[29] Finch, Caleb E., and Craig B. Stanford. “Meat-adaptive genes and the evolution of slower aging in humans.” The Quarterly review of biology 79, no. 1 (2004): 3-50. DOI: 10.1086/381662
[30] Prado-Lima, P. S., C. H. A. Cruz, C. A. Netto, and J. Licinio. “Human food preferences are associated with a 5-HT2A serotonergic receptor polymorphism.” Molecular psychiatry 11, no. 10 (2006): 889. doi:10.1038/sj.mp.4001872
[31] Hafner, Mark S., and Steven A. Nadler. “Phylogenetic trees support the coevolution of parasites and their hosts.” (1988): 258-259. doi:10.1038/332258a0
[32] Henneberg, M., V. Sarafis, and K. Mathers. “Human adaptations to meat eating.” Human Evolution 13, no. 3-4 (1998): 229-234. doi:10.1007/BF02436507
[33] Hoberg, Eric P., Nancy L. Alkire, A. D. Queiroz, and Arlene Jones. “Out of Africa: origins of the Taenia tapeworms in humans.” Proceedings of the Royal Society of London B: Biological Sciences 268, no. 1469 (2001): 781-787. DOI: 10.1098/rspb.2000.1579
[34] Ungar, P. (2007). Evolution of the Human Diet: The Known, the Unknown, and the Unknowable. 1st ed. Oxford: Oxford University Press, pp.316-318.
[35] “The Natural Human Diet.” PETA. Accessed June 04, 2017. https://www.peta.org/living/food/natural-human-diet/.
[36] The Comparative Anatomy of Eating – Vegsource.com.
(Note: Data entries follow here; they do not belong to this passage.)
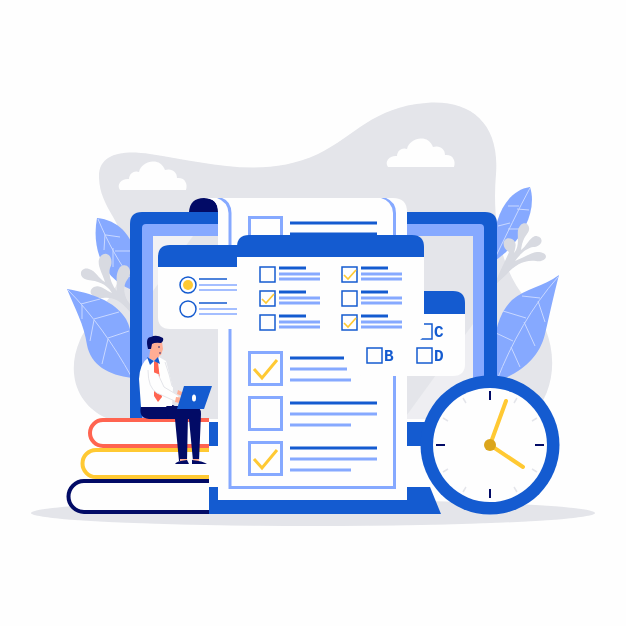
<!DOCTYPE html>
<html lang="en">
<head>
<meta charset="utf-8">
<title>Online exam illustration</title>
<style>
:root {
  --paper: #fefefe;
  --mist: #e4e5ea;
  --blue: #145bd0;
  --sky: #86a9ff;
  --vein: #c9d8ff;
  --navy: #020b66;
  --yellow: #ffc933;
  --gold: #dba51c;
  --coral: #ff6450;
  --skin: #ffad94;
}
html, body { margin: 0; background: var(--paper); overflow: hidden; }
svg { display: block; }
.paper { fill: var(--paper); }
.mist { fill: var(--mist); }
.blue { fill: var(--blue); }
.sky { fill: var(--sky); }
.navy { fill: var(--navy); }
.skin { fill: var(--skin); }
.veins { fill: none; stroke: var(--vein); stroke-width: 1; }
.text-bold { fill: none; stroke: var(--blue); stroke-width: 3; }
.text-soft { fill: none; stroke: var(--sky); stroke-width: 3; }
.card .text-bold, .card .text-soft { stroke-width: 1.5; }
.box-large { fill: var(--paper); stroke: var(--sky); stroke-width: 3; }
.box-small { fill: var(--paper); stroke: var(--blue); stroke-width: 1.5; }
.tick { fill: none; stroke: var(--yellow); stroke-width: 3; }
.tick-small { fill: none; stroke: var(--yellow); stroke-width: 1.7; }
.option { font: 700 16px "Liberation Mono", "Noto Sans Mono", monospace; fill: var(--blue); }
.book { fill: var(--paper); stroke-width: 4; }
</style>
</head>
<body>
<svg width="626" height="626" viewBox="0 0 626 626" role="img" aria-label="Man with a laptop sitting on books beside a large online test and a clock">
  <defs>
    <g id="box-large"><rect class="box-large" x="1.5" y="1.5" width="32" height="32"/></g>
    <g id="box-large-ticked"><use href="#box-large"/><path class="tick" d="M6 18 14 27 29 9"/></g>
    <g id="box-small"><rect class="box-small" width="15" height="15"/></g>
    <g id="box-small-ticked"><use href="#box-small"/><path class="tick-small" d="M2 8 6 12 14 3"/></g>
    <g id="answer-lines">
      <path class="text-bold" d="M0 1H27"/>
      <path class="text-soft" d="M0 7H41M0 12H41"/>
    </g>
    <g id="question-lines">
      <path class="text-bold" d="M0 0H87"/>
      <path class="text-soft" d="M0 11H87M0 22H61"/>
    </g>
    <path id="cloud" d="M2 30C-2 24 4 18 11 19C11 13 17 10 21 12C23 1 42-4 47 10C54 8 59 12 59 18C67 17 70 24 68 30Z"/>
  </defs>

  <rect class="paper" width="626" height="626"/>

  <g id="backdrop">
    <path class="mist" d="M99 178C98 153 123 150 150 154C205 162 262 180 318 154C355 136 373 107 426 103C470 99 500 123 496 174C492 220 500 270 527 300C558 333 562 386 530 418H106C76 404 66 372 80 340C91 315 128 290 124 246C122 221 100 207 99 178Z"/>
    <ellipse class="mist" cx="313" cy="513" rx="282" ry="13"/>
    <use class="paper" href="#cloud" x="118" y="160"/>
    <use class="paper" href="#cloud" x="386" y="137"/>
  </g>

  <g id="foliage-left">
    <path class="sky" d="M132 290C104 279 91 250 97 218C119 220 134 237 136 260Z"/>
    <path class="veins" d="M98 219C108 243 120 265 134 282M105 234 104 250M113 248 113 267M106 235 120 237M115 251 130 251"/>
    <path fill="#d8dae1" d="M130 312C120 300 113 297 103 298C91 299 87 291 94 287C100 284 105 290 112 293C106 283 97 281 88 280C77 278 80 266 89 269C96 271 98 278 105 282C102 272 96 264 100 257C107 248 115 259 110 268C108 275 112 286 117 291C117 281 115 274 120 267C128 261 134 272 127 280C122 287 124 299 132 306Z"/>
    <path class="sky" d="M67 289C91 293 115 301 126 319C133 331 134 352 132 378C108 375 91 365 87 345C84 324 75 309 67 289Z"/>
    <path class="veins" d="M68 290C91 313 114 345 131 376M81 304 100 299M94 319 119 312M108 338 129 331M82 305 82 319M94 320 90 341M108 339 102 364"/>
  </g>

  <g id="foliage-right">
    <path class="sky" d="M493 262C491 223 504 191 530 187C538 211 521 244 493 262Z"/>
    <path class="veins" d="M530 188C518 210 507 234 495 258M519 206 508 206M510 223 498 226M517 209 529 210M508 229 521 229"/>
    <path fill="#d8dae1" d="M494 286C501 268 506 260 509 252C500 247 503 235 512 239C518 242 515 249 514 253C520 246 517 237 518 230C522 217 534 225 527 234C523 239 522 244 521 250C527 246 528 239 535 236C545 236 543 247 533 247C524 249 519 256 515 261C525 257 530 253 537 252C551 252 547 263 536 261C525 259 513 266 507 274Z"/>
    <path class="sky" d="M496 382C491 345 495 317 512 300C526 288 543 287 559 275C553 298 550 313 545 334C539 359 520 373 496 382Z"/>
    <path class="veins" d="M558 277C532 306 511 344 497 380M540 298 522 296M526 318 503 311M513 341 496 333M538 301 545 322M524 322 535 346M511 347 520 367"/>
  </g>

  <g id="laptop">
    <path class="blue" d="M130 419V224Q130 212 142 212H485Q497 212 497 224V419Z"/>
    <path class="sky" d="M142 419V228Q142 224 146 224H480Q484 224 484 228V419Z"/>
    <path class="mist" d="M153 419V236H473V419Z"/>
    <path class="paper" d="M153 236H193L153 291Z" opacity=".45"/>
    <path class="paper" d="M404 419 473 324V382L446 419Z" opacity=".35"/>
    <rect class="paper" x="130" y="419" width="367" height="3"/>
    <rect class="blue" x="204" y="422" width="226" height="24"/>
    <rect class="paper" x="204" y="446" width="226" height="41"/>
    <path class="blue" d="M204 487H430L441 514H204Z"/>
  </g>

  <g id="books">
    <path class="book" stroke="var(--coral)" d="M209 420H103A13 13 0 0 0 103 446H209"/>
    <path class="book" stroke="var(--yellow)" d="M209 450H96A13.500 13.500 0 0 0 96 477H209"/>
    <path class="book" stroke="var(--navy)" d="M209 481H84A15.500 15.500 0 0 0 84 512H209"/>
  </g>

  <g id="test-sheet">
    <path class="navy" d="M189 212Q190 198 204 198Q218 198 218 212Z"/>
    <path class="paper" d="M204 198H393Q407 198 407 212V500H218V212Q218 198 204 198Z"/>
    <path class="sky" d="M217 198H222Q231 201 231.500 213V486H393V213Q392 201 381 198H386Q396 202 396 213V489H228.500V213Q228 202 217 198Z"/>
    <use href="#box-large" x="248" y="216"/>
    <path class="text-bold" d="M290 223H377M290 234H377"/>
    <use href="#box-large-ticked" x="248" y="351"/>
    <use href="#box-large" x="248" y="396"/>
    <use href="#box-large-ticked" x="248" y="441"/>
    <path class="text-bold" d="M290 358H344"/>
    <path class="text-soft" d="M290 369H347M290 380H351"/>
    <use href="#question-lines" x="290" y="403"/>
    <use href="#question-lines" x="290" y="448"/>
  </g>

  <g id="card-radio" class="card">
    <path class="paper" d="M158 266H242V329H170Q158 329 158 317Z"/>
    <path class="blue" d="M158 267V257Q158 245 170 245H242V267Z"/>
    <circle class="box-small" cx="188" cy="285" r="8"/>
    <circle cx="188" cy="285" r="5" fill="var(--yellow)"/>
    <circle class="box-small" cx="188" cy="309" r="8"/>
    <path class="text-bold" d="M199 279H227M199 303H227"/>
    <path class="text-soft" d="M199 285H237M199 290H237M199 309H237M199 314H237"/>
  </g>

  <g id="card-letters" class="card">
    <path class="paper" d="M344 313H465V364Q465 376 453 376H364Q352 376 348 364Z"/>
    <path class="blue" d="M400 314V291H453Q465 291 465 303V314Z"/>
    <use href="#box-small" x="417" y="324"/>
    <use href="#box-small" x="367" y="348"/>
    <use href="#box-small" x="417" y="348"/>
    <text class="option" x="434" y="337">C</text>
    <text class="option" x="384" y="361">B</text>
    <text class="option" x="434" y="361">D</text>
  </g>

  <g id="card-checklist" class="card">
    <path class="paper" d="M237 256H424V331Q424 342 412 342H237Z"/>
    <path class="blue" d="M237 257V247Q237 235 249 235H412Q424 235 424 247V257Z"/>
    <use href="#box-small" x="260" y="267"/>
    <use href="#box-small-ticked" x="260" y="291"/>
    <use href="#box-small" x="260" y="315"/>
    <use href="#box-small-ticked" x="342" y="267"/>
    <use href="#box-small" x="342" y="291"/>
    <use href="#box-small-ticked" x="342" y="315"/>
    <use href="#answer-lines" x="279" y="267"/>
    <use href="#answer-lines" x="279" y="291"/>
    <use href="#answer-lines" x="279" y="315"/>
    <use href="#answer-lines" x="361" y="267"/>
    <use href="#answer-lines" x="361" y="291"/>
    <use href="#answer-lines" x="361" y="315"/>
  </g>

  <g id="student">
    <path class="navy" d="M141 406Q138 418 149 419H175L179 461H187L188 414L173 405Z"/>
    <path class="navy" d="M165 406H194Q201 406 201 414L199 461H193L189 419H168Z"/>
    <path class="skin" d="M180 459H187V462H180ZM193 459H199V462H193Z"/>
    <path class="navy" d="M175 464Q176 461 187 460L189 464ZM192 464V460Q203 461 207 464Z"/>
    <path class="skin" d="M150 351H159V360L154 365L149 359Z"/>
    <path class="paper" d="M148 358Q140 363 139 379L141 407H172L173 388L166 361L159 357L155 361Z"/>
    <path d="M154 361 158 362 162 397 158 402 154 396Z" fill="var(--coral)"/>
    <path class="blue" d="M147 357 154 361 150 365ZM158 357 154 361 160 364Z"/>
    <path d="M148 370Q148 388 157 393L177 402 179 396 164 387 158 374" fill="var(--paper)" stroke="var(--mist)" stroke-width="1"/>
    <path d="M165 362Q170 376 172 386L180 392" fill="none" stroke="var(--mist)" stroke-width="1"/>
    <path class="skin" d="M176 397 184 398Q189 401 184 404L175 402ZM178 390 184 393 182 396 177 394Z"/>
    <path class="skin" d="M150 342H162L163 349L161 355Q157 357 153 354L149 349Z"/>
    <path class="navy" d="M148 349Q145 337 151 337Q156 334 163 338Q164 341 161 343Q155 342 152 344L151 349Z"/>
    <path d="M158 347H160M159 353H161" stroke="var(--navy)" stroke-width=".8"/>
    <path class="navy" d="M166 406H204V409H168Z"/>
    <path class="blue" d="M184 386H212L204 409H177Z"/>
    <ellipse class="paper" cx="194" cy="398" rx="2" ry="3.500"/>
  </g>

  <g id="clock">
    <circle class="blue" cx="490" cy="445" r="69.500"/>
    <circle class="paper" cx="490" cy="445" r="57"/>
    <path d="M490 391V400M490 489V498M436 445H445M535 445H544" stroke="var(--navy)" stroke-width="2"/>
    <path d="M463 398 466 403M517 398 514 403M443 418 448 421M537 418 532 421M443 472 448 469M537 472 532 469M463 492 466 487M517 492 514 487" stroke="var(--mist)" stroke-width="1.5"/>
    <path d="M506 401 490 445 523 467" fill="none" stroke="var(--yellow)" stroke-width="4" stroke-linecap="round"/>
    <circle cx="490" cy="445" r="6" fill="var(--gold)"/>
  </g>
</svg>
</body>
</html>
Accessed June 04, 2017. http://www.vegsource.com/news/2009/11/the-comparative-anatomy-of-eating.html.
[37] Roberts, William Clifford. “We think we are one, we act as if we are one, but we are not one.” The American journal of cardiology 66, no. 10 (1990): 896.
[38] Semaw S, Rogers MJ, Quade J, Renne PR, Butler RF, Dominguez-Rodrigo M, Stout D, Hart WS, Pickering T, Simpson SW. 2.6-Million-year old stone tools and associated bones from OGS-6 and OGS-7, Gona, Afar, Ethiopia. J Hum Evol. 2003 Aug;45(2):169-77.
[39] de Heinzelin J, Clark JD, White T, Hart W, Renne P, WoldeGabriel G, Beyene Y, Vrba E. Environment and behavior of 2.5-million-yearold Bouri hominids. Science. 1999 Apr 23;284(5414):625-9
[40] McKie, Robin (23 September 2012) Humans hunted for meat 2 million years ago. Guardian. Retrieved 17/03/2017. https://www.theguardian.com/science/2012/sep/23/human-hunting-evolution-2million-years
[41] Drouin, Guy, Jean-Rémi Godin, and Benoît Pagé. “The genetics of vitamin C loss in vertebrates.” Current genomics 12, no. 5 (2011): 371-378.
[42] Cordain, Loren. 2012. AARP The Paleo Diet Revised. 1st ed. Hoboken: John Wiley & Sons.
[43] Ginzinger, David G., Janet E. Wilson, Darlene Redenbach, M. E. Lewis, Susanne M. Clee, K. J. Excoffon, Quinton R. Rogers, Michael R. Hayden, and and Bruce M. McManus. “Diet-induced atherosclerosis in the domestic cat.” Laboratory investigation; a journal of technical methods and pathology 77, no. 5 (1997): 409-419.
[44] Kapourchali, Fatemeh Ramezani. 2014. “Animal Models Of Atherosclerosis”. World Journal Of Clinical Cases 2 (5): 126. doi:10.12998/wjcc.v2.i5.126.
Advertisements

One thought on “Evolutionary adaptations to meat-eating in humans.

  1. Pingback: “Humans are herbivores!”-Except, not really. | Under the microscope

Leave a Reply

Fill in your details below or click an icon to log in:

WordPress.com Logo

You are commenting using your WordPress.com account. Log Out / Change )

Twitter picture

You are commenting using your Twitter account. Log Out / Change )

Facebook photo

You are commenting using your Facebook account. Log Out / Change )

Google+ photo

You are commenting using your Google+ account. Log Out / Change )

Connecting to %s